Task data -

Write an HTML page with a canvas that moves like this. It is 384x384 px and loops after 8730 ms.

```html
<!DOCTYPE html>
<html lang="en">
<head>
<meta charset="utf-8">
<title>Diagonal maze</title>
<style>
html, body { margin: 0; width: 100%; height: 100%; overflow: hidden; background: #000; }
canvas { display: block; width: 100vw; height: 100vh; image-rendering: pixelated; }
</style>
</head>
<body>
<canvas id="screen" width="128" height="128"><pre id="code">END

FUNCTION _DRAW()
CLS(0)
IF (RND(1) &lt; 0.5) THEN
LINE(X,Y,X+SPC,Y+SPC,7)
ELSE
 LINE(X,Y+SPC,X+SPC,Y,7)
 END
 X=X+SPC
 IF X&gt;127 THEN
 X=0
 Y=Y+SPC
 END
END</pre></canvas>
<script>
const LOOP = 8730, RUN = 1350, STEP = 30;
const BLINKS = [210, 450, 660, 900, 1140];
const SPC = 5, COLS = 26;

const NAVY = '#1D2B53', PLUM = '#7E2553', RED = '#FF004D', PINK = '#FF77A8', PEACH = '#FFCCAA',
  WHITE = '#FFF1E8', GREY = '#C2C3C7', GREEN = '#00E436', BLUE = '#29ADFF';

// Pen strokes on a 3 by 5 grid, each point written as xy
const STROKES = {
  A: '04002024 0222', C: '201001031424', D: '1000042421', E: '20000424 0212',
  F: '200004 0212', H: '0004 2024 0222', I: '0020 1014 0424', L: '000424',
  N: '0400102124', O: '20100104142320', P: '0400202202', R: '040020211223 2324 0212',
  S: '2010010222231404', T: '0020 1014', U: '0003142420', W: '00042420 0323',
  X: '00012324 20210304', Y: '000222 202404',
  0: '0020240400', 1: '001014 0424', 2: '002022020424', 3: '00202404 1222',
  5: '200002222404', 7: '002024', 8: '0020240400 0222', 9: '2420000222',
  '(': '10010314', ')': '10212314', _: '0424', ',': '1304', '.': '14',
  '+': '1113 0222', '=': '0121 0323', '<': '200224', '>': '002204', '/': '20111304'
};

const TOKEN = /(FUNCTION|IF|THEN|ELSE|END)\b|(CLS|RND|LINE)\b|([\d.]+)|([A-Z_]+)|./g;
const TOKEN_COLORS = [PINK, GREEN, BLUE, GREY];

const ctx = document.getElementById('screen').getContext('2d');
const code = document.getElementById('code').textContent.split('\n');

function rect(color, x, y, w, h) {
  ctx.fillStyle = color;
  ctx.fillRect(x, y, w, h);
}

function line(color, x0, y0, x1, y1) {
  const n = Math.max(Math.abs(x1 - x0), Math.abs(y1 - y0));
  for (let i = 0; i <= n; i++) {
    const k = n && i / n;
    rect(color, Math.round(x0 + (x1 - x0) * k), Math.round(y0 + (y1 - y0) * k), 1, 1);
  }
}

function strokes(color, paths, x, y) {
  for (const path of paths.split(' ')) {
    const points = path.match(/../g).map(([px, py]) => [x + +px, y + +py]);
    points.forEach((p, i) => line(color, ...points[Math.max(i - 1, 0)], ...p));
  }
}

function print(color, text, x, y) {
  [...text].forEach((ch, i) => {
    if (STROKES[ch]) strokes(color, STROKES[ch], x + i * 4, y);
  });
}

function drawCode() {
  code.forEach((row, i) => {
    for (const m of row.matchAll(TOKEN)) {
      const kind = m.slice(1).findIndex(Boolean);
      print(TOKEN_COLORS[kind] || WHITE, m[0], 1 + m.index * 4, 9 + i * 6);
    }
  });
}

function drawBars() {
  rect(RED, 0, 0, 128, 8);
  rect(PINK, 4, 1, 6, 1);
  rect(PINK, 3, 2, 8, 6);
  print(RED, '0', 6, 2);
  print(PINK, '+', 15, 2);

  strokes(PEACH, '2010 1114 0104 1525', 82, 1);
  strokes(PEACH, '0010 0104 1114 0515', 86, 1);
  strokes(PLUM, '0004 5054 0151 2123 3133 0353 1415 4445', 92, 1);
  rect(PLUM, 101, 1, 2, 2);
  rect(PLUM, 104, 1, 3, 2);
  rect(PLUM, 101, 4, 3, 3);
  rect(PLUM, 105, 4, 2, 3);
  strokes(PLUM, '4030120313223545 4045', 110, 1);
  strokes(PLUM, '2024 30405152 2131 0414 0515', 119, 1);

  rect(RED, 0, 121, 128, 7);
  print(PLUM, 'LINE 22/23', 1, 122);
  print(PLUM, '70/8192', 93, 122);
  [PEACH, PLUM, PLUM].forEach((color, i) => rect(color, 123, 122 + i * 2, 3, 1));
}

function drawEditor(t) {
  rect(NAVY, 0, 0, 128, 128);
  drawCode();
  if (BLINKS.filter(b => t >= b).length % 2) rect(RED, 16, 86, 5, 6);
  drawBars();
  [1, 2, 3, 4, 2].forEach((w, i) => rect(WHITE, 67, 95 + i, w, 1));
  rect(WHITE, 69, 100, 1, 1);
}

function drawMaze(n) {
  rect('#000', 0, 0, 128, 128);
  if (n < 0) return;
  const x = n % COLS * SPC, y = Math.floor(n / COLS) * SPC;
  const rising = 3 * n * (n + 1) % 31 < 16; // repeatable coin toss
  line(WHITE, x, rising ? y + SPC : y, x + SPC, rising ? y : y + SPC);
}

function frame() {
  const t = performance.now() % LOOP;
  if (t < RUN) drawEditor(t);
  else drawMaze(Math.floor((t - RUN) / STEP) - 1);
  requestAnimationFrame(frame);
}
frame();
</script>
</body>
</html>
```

Task instructions -
All of the material is to be retyped verbatim.

Result of this exercise -
Write an HTML page with a canvas that moves like this. It is 384x384 px and loops after 8730 ms.

```html
<!DOCTYPE html>
<html lang="en">
<head>
<meta charset="utf-8">
<title>Diagonal maze</title>
<style>
html, body { margin: 0; width: 100%; height: 100%; overflow: hidden; background: #000; }
canvas { display: block; width: 100vw; height: 100vh; image-rendering: pixelated; }
</style>
</head>
<body>
<canvas id="screen" width="128" height="128"><pre id="code">END

FUNCTION _DRAW()
CLS(0)
IF (RND(1) &lt; 0.5) THEN
LINE(X,Y,X+SPC,Y+SPC,7)
ELSE
 LINE(X,Y+SPC,X+SPC,Y,7)
 END
 X=X+SPC
 IF X&gt;127 THEN
 X=0
 Y=Y+SPC
 END
END</pre></canvas>
<script>
const LOOP = 8730, RUN = 1350, STEP = 30;
const BLINKS = [210, 450, 660, 900, 1140];
const SPC = 5, COLS = 26;

const NAVY = '#1D2B53', PLUM = '#7E2553', RED = '#FF004D', PINK = '#FF77A8', PEACH = '#FFCCAA',
  WHITE = '#FFF1E8', GREY = '#C2C3C7', GREEN = '#00E436', BLUE = '#29ADFF';

// Pen strokes on a 3 by 5 grid, each point written as xy
const STROKES = {
  A: '04002024 0222', C: '201001031424', D: '1000042421', E: '20000424 0212',
  F: '200004 0212', H: '0004 2024 0222', I: '0020 1014 0424', L: '000424',
  N: '0400102124', O: '20100104142320', P: '0400202202', R: '040020211223 2324 0212',
  S: '2010010222231404', T: '0020 1014', U: '0003142420', W: '00042420 0323',
  X: '00012324 20210304', Y: '000222 202404',
  0: '0020240400', 1: '001014 0424', 2: '002022020424', 3: '00202404 1222',
  5: '200002222404', 7: '002024', 8: '0020240400 0222', 9: '2420000222',
  '(': '10010314', ')': '10212314', _: '0424', ',': '1304', '.': '14',
  '+': '1113 0222', '=': '0121 0323', '<': '200224', '>': '002204', '/': '20111304'
};

const TOKEN = /(FUNCTION|IF|THEN|ELSE|END)\b|(CLS|RND|LINE)\b|([\d.]+)|([A-Z_]+)|./g;
const TOKEN_COLORS = [PINK, GREEN, BLUE, GREY];

const ctx = document.getElementById('screen').getContext('2d');
const code = document.getElementById('code').textContent.split('\n');

function rect(color, x, y, w, h) {
  ctx.fillStyle = color;
  ctx.fillRect(x, y, w, h);
}

function line(color, x0, y0, x1, y1) {
  const n = Math.max(Math.abs(x1 - x0), Math.abs(y1 - y0));
  for (let i = 0; i <= n; i++) {
    const k = n && i / n;
    rect(color, Math.round(x0 + (x1 - x0) * k), Math.round(y0 + (y1 - y0) * k), 1, 1);
  }
}

function strokes(color, paths, x, y) {
  for (const path of paths.split(' ')) {
    const points = path.match(/../g).map(([px, py]) => [x + +px, y + +py]);
    points.forEach((p, i) => line(color, ...points[Math.max(i - 1, 0)], ...p));
  }
}

function print(color, text, x, y) {
  [...text].forEach((ch, i) => {
    if (STROKES[ch]) strokes(color, STROKES[ch], x + i * 4, y);
  });
}

function drawCode() {
  code.forEach((row, i) => {
    for (const m of row.matchAll(TOKEN)) {
      const kind = m.slice(1).findIndex(Boolean);
      print(TOKEN_COLORS[kind] || WHITE, m[0], 1 + m.index * 4, 9 + i * 6);
    }
  });
}

function drawBars() {
  rect(RED, 0, 0, 128, 8);
  rect(PINK, 4, 1, 6, 1);
  rect(PINK, 3, 2, 8, 6);
  print(RED, '0', 6, 2);
  print(PINK, '+', 15, 2);

  strokes(PEACH, '2010 1114 0104 1525', 82, 1);
  strokes(PEACH, '0010 0104 1114 0515', 86, 1);
  strokes(PLUM, '0004 5054 0151 2123 3133 0353 1415 4445', 92, 1);
  rect(PLUM, 101, 1, 2, 2);
  rect(PLUM, 104, 1, 3, 2);
  rect(PLUM, 101, 4, 3, 3);
  rect(PLUM, 105, 4, 2, 3);
  strokes(PLUM, '4030120313223545 4045', 110, 1);
  strokes(PLUM, '2024 30405152 2131 0414 0515', 119, 1);

  rect(RED, 0, 121, 128, 7);
  print(PLUM, 'LINE 22/23', 1, 122);
  print(PLUM, '70/8192', 93, 122);
  [PEACH, PLUM, PLUM].forEach((color, i) => rect(color, 123, 122 + i * 2, 3, 1));
}

function drawEditor(t) {
  rect(NAVY, 0, 0, 128, 128);
  drawCode();
  if (BLINKS.filter(b => t >= b).length % 2) rect(RED, 16, 86, 5, 6);
  drawBars();
  [1, 2, 3, 4, 2].forEach((w, i) => rect(WHITE, 67, 95 + i, w, 1));
  rect(WHITE, 69, 100, 1, 1);
}

function drawMaze(n) {
  rect('#000', 0, 0, 128, 128);
  if (n < 0) return;
  const x = n % COLS * SPC, y = Math.floor(n / COLS) * SPC;
  const rising = 3 * n * (n + 1) % 31 < 16; // repeatable coin toss
  line(WHITE, x, rising ? y + SPC : y, x + SPC, rising ? y : y + SPC);
}

function frame() {
  const t = performance.now() % LOOP;
  if (t < RUN) drawEditor(t);
  else drawMaze(Math.floor((t - RUN) / STEP) - 1);
  requestAnimationFrame(frame);
}
frame();
</script>
</body>
</html>
```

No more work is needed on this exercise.